Featured within are contributions from 25 authors, including 16 Wilder School faculty members, three Wilder School Ph.D. students, three Wilder School alumni, three faculty members from other universities and two practitioners.
In a foreword, Governor L. Douglas Wilder notes with pride that the authors “coalesce in providing a blueprint and guidelines to deal with present and future problems.” The book, he notes, will “provide awareness, research and solutions from which to draw in meaningful resolve.” Beyond strict policy implications, Governor Wilder notes that all readers “will be further enlightened as to what every citizen can do” to battle racial injustice in the U.S. moving forward.
The incendiary events of 2020 served as flashpoints for public and political outrage and brought to greater light the disparity and victimization of those already vulnerable to unjust public and private systems.
"The book questions a contemporary dilemma in which police legitimacy in enforcing the law and their proper role in the lives of citizens are questioned," said Jay Albanese, professor of criminal justice. "Changes are needed to address the essence of what the public wants from the police."
Long-term impacts set into motion during the pandemic continue to unfold in unforeseen ways, and this research promises to provide a framework for addressing structural issues. Chapters on police and justice system reform, housing security, business impacts, disaster response, education, immigration, vaccine distribution and more magnify focus on racial inequities and social injustice.
“The triple pandemic taught us important lessons about the consequences of letting structural inequality in our nation’s critical systems go unchecked," said Elsie Harper-Anderson, associate professor and Ph.D. program director. "This book helps to unpack the policy implications and makes recommendations to chart a more equitable path forward.”
“Emblematic of the Wilder School’s national reputation for advancing social equity analysis and remedies, this volume squarely examines pre-existing inequities magnified by COVID. Extremely accessible and timely, it’s more than a thought leadership resource — it’s a clarion call to action.”
– Susan Gooden, dean of the Wilder School
Explore the book chapters
1) Introduction—Why This Book? Why the Wilder School as the Launching Point? Why Now?; Susan T. Gooden , Elsie L. Harper-Anderson, and Jay S. Albanese
2) Unmasking Disaster Disparities and Inequality in Local Emergency Management; Hans Louis-Charles, Lemir Teron, Nakeina E. Douglas-Glenn, and Amidu Kalokoh
3) Racial Disparities in Pandemic Public Opinion: Findings From the Wilder School Commonwealth Poll; Brittany Keegan, Robyn D. McDougle, and RaJade M. Berry-James

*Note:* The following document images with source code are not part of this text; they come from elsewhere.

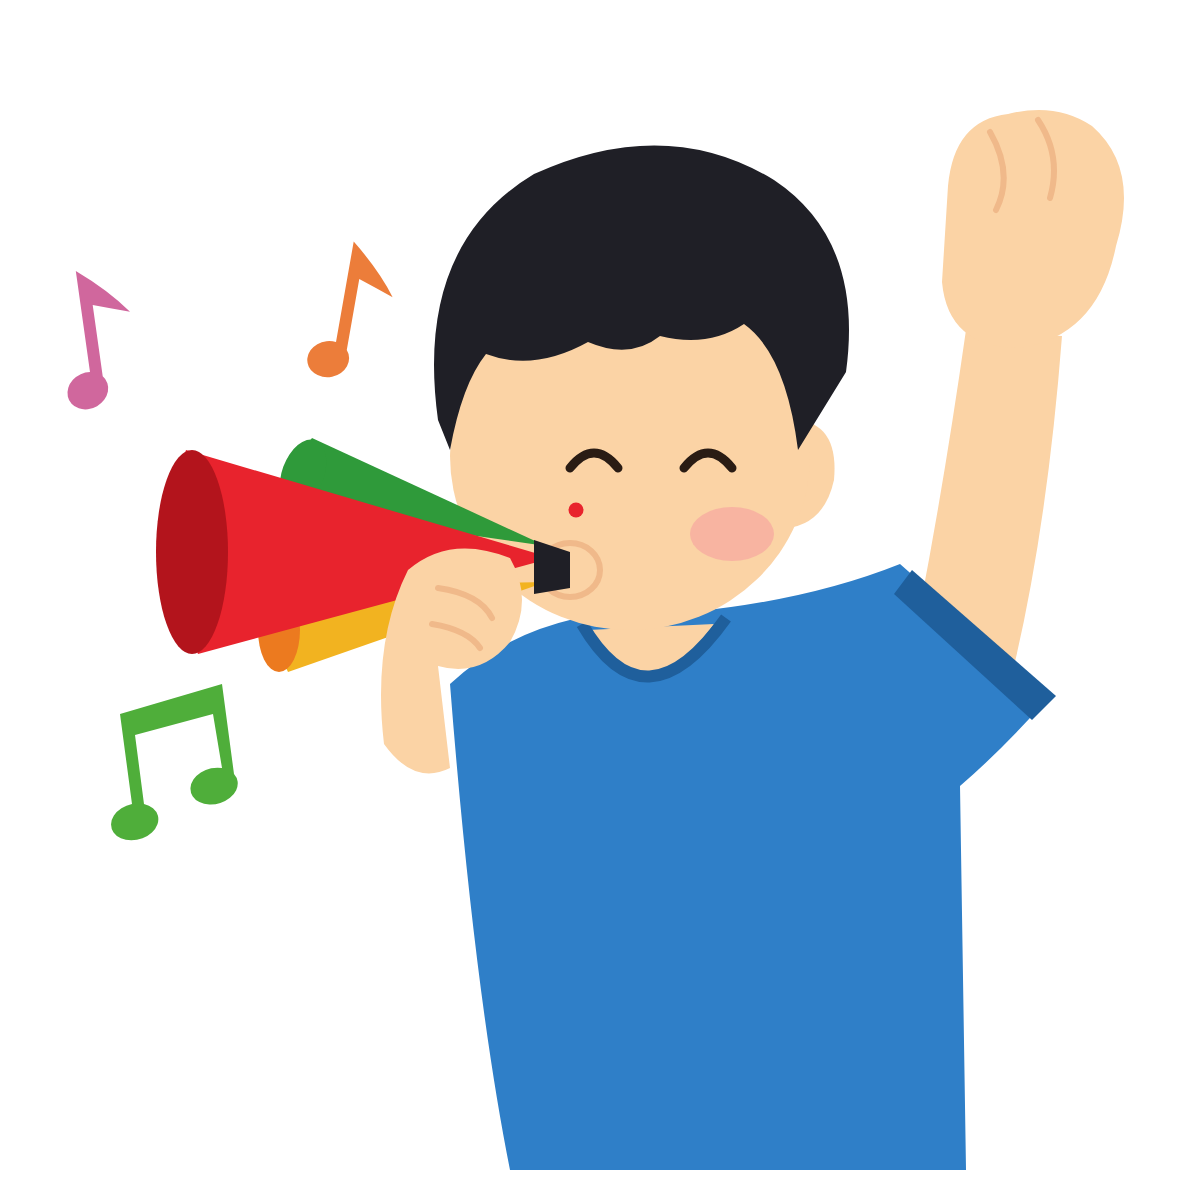
<!DOCTYPE html>
<html lang="en">
<head>
<meta charset="utf-8">
<title>Cheering Fan with Horn</title>
<link rel="stylesheet" href="https://fonts.googleapis.com/css2?family=M+PLUS+Rounded+1c&display=swap">
<style>
  :root {
    --paper: #ffffff;
    --skin: #fbd3a5;
    --skin-shade: #f0b98a;
    --blush: #f7a7a0;
    --hair: #1f1f26;
    --shirt: #2f7fc8;
    --shirt-dark: #1f5f9c;
    --horn-red: #e8232d;
    --horn-red-dark: #b3141c;
    --horn-green: #2f9a3a;
    --horn-yellow: #f2b320;
    --horn-orange: #ec7a1f;
    --note-pink: #d0679d;
    --note-orange: #ec7d3a;
    --note-green: #4fae3a;
    --ink: #2a1c14;
  }
  html, body {
    margin: 0;
    padding: 0;
    overflow: hidden;
    background: var(--paper);
    font-family: "M PLUS Rounded 1c", sans-serif;
  }
  .canvas {
    width: 1200px;
    height: 1200px;
    display: block;
  }
</style>
</head>
<body>
<svg class="canvas" viewBox="0 0 400 400" role="img" aria-label="A cheering fan blowing a colourful horn with a raised fist, surrounded by music notes">
  <defs>
    <path id="single-note" d="M0 0 L0 -34 Q10 -26 16 -18 Q10 -20 4 -22 L4 2 A7 6 -20 1 1 0 0 Z"/>
  </defs>

  <g class="music-notes">
    <use href="#single-note" fill="var(--note-pink)" transform="translate(30 124) rotate(-8)"/>
    <use href="#single-note" fill="var(--note-orange)" transform="translate(112 114) rotate(10)"/>
    <path class="double-note" fill="var(--note-green)" d="M44 268 L40 238 L74 228 L78 258 A8 6 -15 1 1 74 256 L71 238 L45 245 L48 268 A8 6 -15 1 1 44 268 Z"/>
  </g>

  <g class="raised-arm">
    <path fill="var(--skin)" d="M300 235 Q312 180 322 110 L354 112 Q348 190 332 245 Z"/>
    <path class="fist" fill="var(--skin)" d="M316 62 Q318 40 336 38 Q352 34 364 42 Q380 56 372 82 Q366 112 340 116 Q316 116 314 94 Z"/>
    <path fill="none" stroke="var(--skin-shade)" stroke-width="2" stroke-linecap="round" d="M330 44 Q338 58 332 70 M346 40 Q354 52 350 66"/>
  </g>

  <g class="shirt">
    <path fill="var(--shirt)" d="M150 228 Q180 200 230 204 Q270 200 300 188 L350 232 Q334 250 320 262 L322 390 L170 390 Q158 330 150 228 Z"/>
    <path fill="var(--shirt-dark)" d="M304 190 L352 232 L344 240 L298 198 Z"/>
    <path fill="var(--skin)" d="M196 210 Q215 240 238 208 Z"/>
    <path fill="none" stroke="var(--shirt-dark)" stroke-width="4" d="M194 208 Q215 244 242 206"/>
  </g>

  <g class="head">
    <path class="ear" fill="var(--skin)" d="M260 140 Q280 138 278 160 Q274 178 256 176 Z"/>
    <ellipse class="face" fill="var(--skin)" cx="210" cy="152" rx="60" ry="58"/>
    <path class="hair" fill="var(--hair)" d="M146 140 Q138 82 178 58 Q222 38 258 60 Q288 80 282 124 L266 150 Q262 118 248 108 Q236 116 220 112 Q210 120 196 114 Q178 124 162 118 Q154 128 150 150 Z"/>
    <path class="eye" fill="none" stroke="var(--ink)" stroke-width="3" stroke-linecap="round" d="M190 156 Q198 146 206 156 M228 156 Q236 146 244 156"/>
    <ellipse class="cheek" fill="var(--blush)" opacity="0.7" cx="244" cy="178" rx="14" ry="9"/>
    <circle class="nose" fill="var(--horn-red)" cx="192" cy="170" r="2.5"/>
    <ellipse class="puffed-mouth" fill="var(--skin)" stroke="var(--skin-shade)" stroke-width="2" cx="190" cy="190" rx="10" ry="9"/>
  </g>

  <g class="horns">
    <path class="horn-green" fill="var(--horn-green)" d="M182 182 L104 146 Q96 156 98 170 Z"/>
    <ellipse fill="var(--horn-green)" cx="101" cy="158" rx="7" ry="12" transform="rotate(20 101 158)"/>
    <path class="horn-yellow" fill="var(--horn-yellow)" d="M182 194 L92 196 Q90 212 96 224 Z"/>
    <ellipse fill="var(--horn-orange)" cx="93" cy="210" rx="7" ry="14"/>
    <path class="horn-red" fill="var(--horn-red)" d="M184 186 L62 150 Q50 184 66 218 Z"/>
    <ellipse fill="var(--horn-red-dark)" cx="64" cy="184" rx="12" ry="34"/>
    <path fill="var(--hair)" d="M178 180 L190 184 L190 196 L178 198 Z"/>
  </g>

  <g class="holding-hand">
    <path fill="var(--skin)" d="M136 190 Q150 178 170 186 Q178 200 170 214 Q160 226 146 222 L150 256 Q138 262 128 248 Q124 214 136 190 Z"/>
    <path fill="none" stroke="var(--skin-shade)" stroke-width="2" stroke-linecap="round" d="M146 196 Q160 198 164 206 M144 208 Q156 210 160 216"/>
  </g>
</svg>
</body>
</html>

4) Equity Partnerships in Action: Vaccines and Public Health; Lindsey L. Evans , Nakeina E. Douglas-Glenn, Susan T. Gooden, Janice B. Underwood, and Curtis C. Brown
5) Immigrant Equity and Lessons From the Triple Pandemic; Grant E. Rissler

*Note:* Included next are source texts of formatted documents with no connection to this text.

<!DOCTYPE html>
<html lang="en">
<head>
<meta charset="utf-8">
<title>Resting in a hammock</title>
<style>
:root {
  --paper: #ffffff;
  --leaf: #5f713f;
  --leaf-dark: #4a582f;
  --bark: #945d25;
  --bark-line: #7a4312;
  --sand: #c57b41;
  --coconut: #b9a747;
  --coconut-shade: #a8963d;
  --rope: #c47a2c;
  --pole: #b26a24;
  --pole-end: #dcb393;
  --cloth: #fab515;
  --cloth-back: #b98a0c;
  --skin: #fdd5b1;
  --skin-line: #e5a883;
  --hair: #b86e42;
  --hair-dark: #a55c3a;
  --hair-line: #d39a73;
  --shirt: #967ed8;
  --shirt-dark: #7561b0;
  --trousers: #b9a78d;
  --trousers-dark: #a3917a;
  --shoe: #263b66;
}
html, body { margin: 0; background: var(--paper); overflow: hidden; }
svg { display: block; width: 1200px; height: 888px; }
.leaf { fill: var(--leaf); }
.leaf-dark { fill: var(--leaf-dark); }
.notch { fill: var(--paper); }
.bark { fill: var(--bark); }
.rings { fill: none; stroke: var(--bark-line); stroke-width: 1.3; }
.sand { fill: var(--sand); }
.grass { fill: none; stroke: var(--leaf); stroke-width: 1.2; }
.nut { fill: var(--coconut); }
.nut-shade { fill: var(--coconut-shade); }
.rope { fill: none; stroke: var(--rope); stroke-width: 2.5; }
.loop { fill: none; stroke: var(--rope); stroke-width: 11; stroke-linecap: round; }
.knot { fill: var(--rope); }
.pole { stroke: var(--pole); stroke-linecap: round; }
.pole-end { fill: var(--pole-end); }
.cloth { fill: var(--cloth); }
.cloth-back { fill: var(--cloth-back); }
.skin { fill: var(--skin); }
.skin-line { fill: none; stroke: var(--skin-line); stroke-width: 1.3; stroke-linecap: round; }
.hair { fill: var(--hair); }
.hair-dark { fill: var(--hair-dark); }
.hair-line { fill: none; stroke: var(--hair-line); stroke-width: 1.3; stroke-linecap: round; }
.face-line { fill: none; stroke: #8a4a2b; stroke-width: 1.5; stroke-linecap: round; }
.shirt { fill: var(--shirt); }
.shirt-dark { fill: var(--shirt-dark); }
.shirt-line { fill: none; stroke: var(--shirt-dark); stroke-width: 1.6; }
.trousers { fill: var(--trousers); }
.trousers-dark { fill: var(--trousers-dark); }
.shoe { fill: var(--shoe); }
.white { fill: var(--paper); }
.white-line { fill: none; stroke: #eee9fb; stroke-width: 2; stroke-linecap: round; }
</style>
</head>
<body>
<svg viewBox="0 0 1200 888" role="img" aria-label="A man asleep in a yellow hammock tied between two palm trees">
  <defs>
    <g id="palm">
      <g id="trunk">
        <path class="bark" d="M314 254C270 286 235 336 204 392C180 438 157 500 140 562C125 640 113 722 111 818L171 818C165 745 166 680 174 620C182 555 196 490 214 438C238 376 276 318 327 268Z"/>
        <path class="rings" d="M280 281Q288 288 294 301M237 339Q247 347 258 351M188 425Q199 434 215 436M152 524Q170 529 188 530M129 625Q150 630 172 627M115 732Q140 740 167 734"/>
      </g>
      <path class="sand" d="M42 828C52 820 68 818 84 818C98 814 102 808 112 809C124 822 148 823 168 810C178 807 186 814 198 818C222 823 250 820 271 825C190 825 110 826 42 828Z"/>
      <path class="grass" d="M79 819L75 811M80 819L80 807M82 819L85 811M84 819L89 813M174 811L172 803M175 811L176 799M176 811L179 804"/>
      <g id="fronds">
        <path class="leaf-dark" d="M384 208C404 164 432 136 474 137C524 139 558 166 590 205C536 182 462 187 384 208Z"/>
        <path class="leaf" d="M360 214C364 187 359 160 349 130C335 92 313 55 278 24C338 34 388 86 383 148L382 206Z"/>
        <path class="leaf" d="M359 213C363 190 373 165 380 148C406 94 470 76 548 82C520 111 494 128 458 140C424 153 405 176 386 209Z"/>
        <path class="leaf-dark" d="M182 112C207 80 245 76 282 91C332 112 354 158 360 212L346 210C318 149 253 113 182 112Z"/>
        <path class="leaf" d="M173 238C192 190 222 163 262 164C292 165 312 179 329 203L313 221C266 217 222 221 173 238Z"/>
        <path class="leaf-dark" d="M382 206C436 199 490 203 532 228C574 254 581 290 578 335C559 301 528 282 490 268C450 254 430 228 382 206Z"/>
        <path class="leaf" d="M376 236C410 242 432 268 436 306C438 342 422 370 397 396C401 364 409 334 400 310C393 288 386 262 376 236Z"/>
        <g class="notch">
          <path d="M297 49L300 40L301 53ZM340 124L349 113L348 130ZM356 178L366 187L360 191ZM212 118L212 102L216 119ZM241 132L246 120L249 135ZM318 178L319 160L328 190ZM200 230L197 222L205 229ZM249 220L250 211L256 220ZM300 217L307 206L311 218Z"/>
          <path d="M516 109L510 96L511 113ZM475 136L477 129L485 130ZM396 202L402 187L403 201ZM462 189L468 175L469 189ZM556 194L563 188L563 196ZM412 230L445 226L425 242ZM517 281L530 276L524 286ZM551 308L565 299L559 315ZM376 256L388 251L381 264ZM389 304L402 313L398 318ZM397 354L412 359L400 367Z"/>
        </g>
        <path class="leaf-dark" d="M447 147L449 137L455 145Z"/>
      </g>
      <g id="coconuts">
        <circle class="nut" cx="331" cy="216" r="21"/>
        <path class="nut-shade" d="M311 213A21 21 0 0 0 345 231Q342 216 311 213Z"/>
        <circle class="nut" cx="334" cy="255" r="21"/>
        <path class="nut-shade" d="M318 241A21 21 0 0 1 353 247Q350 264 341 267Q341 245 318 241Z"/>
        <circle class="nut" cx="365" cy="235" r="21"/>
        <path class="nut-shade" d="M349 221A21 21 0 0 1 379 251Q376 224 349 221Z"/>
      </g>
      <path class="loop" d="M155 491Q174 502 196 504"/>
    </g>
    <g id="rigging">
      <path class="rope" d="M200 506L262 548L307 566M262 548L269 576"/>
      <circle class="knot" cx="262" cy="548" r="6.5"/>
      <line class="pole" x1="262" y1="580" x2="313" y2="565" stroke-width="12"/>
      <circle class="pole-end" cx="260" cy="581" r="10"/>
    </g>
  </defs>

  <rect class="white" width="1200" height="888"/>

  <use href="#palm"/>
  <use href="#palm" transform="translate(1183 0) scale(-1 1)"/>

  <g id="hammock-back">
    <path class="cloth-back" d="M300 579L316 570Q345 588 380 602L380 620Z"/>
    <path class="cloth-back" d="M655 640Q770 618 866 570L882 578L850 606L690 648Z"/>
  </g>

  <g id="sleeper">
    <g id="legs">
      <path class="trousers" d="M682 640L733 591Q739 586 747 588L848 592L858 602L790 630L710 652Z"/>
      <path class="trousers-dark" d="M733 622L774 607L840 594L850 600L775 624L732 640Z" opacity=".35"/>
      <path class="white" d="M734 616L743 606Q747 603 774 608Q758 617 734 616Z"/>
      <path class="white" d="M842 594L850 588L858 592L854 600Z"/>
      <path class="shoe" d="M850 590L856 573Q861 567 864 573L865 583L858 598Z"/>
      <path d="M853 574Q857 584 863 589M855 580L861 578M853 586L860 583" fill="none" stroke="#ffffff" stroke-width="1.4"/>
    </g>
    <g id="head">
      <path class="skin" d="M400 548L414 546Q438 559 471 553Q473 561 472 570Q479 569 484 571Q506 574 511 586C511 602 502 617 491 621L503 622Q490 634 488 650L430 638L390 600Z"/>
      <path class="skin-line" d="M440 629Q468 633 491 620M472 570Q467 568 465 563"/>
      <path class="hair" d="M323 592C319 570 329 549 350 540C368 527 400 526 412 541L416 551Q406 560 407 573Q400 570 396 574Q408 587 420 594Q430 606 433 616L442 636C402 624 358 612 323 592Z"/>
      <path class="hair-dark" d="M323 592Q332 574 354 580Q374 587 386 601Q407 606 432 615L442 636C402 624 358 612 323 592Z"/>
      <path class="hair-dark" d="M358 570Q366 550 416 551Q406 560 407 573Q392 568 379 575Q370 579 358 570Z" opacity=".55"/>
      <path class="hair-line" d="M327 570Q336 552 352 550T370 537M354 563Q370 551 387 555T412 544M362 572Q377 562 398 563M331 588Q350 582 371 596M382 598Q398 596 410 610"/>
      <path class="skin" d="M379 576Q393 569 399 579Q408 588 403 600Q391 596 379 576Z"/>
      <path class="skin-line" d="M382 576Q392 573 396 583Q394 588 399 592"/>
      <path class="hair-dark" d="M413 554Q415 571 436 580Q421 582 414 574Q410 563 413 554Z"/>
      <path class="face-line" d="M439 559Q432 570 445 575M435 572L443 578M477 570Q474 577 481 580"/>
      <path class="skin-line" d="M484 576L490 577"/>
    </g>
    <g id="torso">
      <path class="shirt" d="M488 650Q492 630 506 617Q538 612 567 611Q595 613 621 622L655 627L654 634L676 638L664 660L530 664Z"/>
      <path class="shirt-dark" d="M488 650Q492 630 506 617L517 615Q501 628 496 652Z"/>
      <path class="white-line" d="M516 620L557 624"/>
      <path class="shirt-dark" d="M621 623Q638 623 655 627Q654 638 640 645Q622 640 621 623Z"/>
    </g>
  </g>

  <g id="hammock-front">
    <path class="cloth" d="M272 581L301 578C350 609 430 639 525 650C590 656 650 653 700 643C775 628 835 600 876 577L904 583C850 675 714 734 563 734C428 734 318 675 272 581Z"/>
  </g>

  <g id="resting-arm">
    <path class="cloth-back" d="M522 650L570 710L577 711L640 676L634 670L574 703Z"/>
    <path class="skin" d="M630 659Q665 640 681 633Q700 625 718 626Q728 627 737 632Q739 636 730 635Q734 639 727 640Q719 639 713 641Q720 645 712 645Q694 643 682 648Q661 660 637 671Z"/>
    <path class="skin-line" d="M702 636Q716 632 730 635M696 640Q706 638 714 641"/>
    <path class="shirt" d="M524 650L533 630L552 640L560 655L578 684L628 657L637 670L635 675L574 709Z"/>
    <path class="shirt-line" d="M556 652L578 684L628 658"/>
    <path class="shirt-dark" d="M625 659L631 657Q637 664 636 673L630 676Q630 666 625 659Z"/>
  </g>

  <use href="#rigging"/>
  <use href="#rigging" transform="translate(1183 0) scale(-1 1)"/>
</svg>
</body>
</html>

6) Policing in America: Finding a Way Out of the Cycle of Scandal and Unfulfilled Reform; Jay S. Albanese and Chernoh Wurie
7) Demanding Change and Racial Justice : Public Protests and Demonstrations During the Covid-19 Pandemic; Steven Keener and William V. Pelfrey, Jr.
8) COVID-19, Race, and Justice: Implications for Reentry of Justice-Involved People (JIP) Going Forward; Christina Mancini and Frances G. Stadlin
9) The Impact of COVID-19 and the CARES Act on Black Workers and Black-Owned Businesses in Virginia; Elsie L. Harper-Anderson and Nathan Teklemariam
10) COVID-19 and Housing Instability: From Emergency Response to Longer-Term Transformation; Kathryn Howell , Benjamin F. Teresa, and Maria Dougherty
11) The COVID-19 Pandemic Response by Institutions of Higher Education: Negative Consequences for Black, Indigenous, and People of Color; Jacqueline Smith-Mason, RaJade M. Berry-James, and Blue E. Wooldridge
12) The Triple Pandemic and the Road Ahead; Elsie L. Harper-Anderson , Jay S. Albanese, and Susan T. Gooden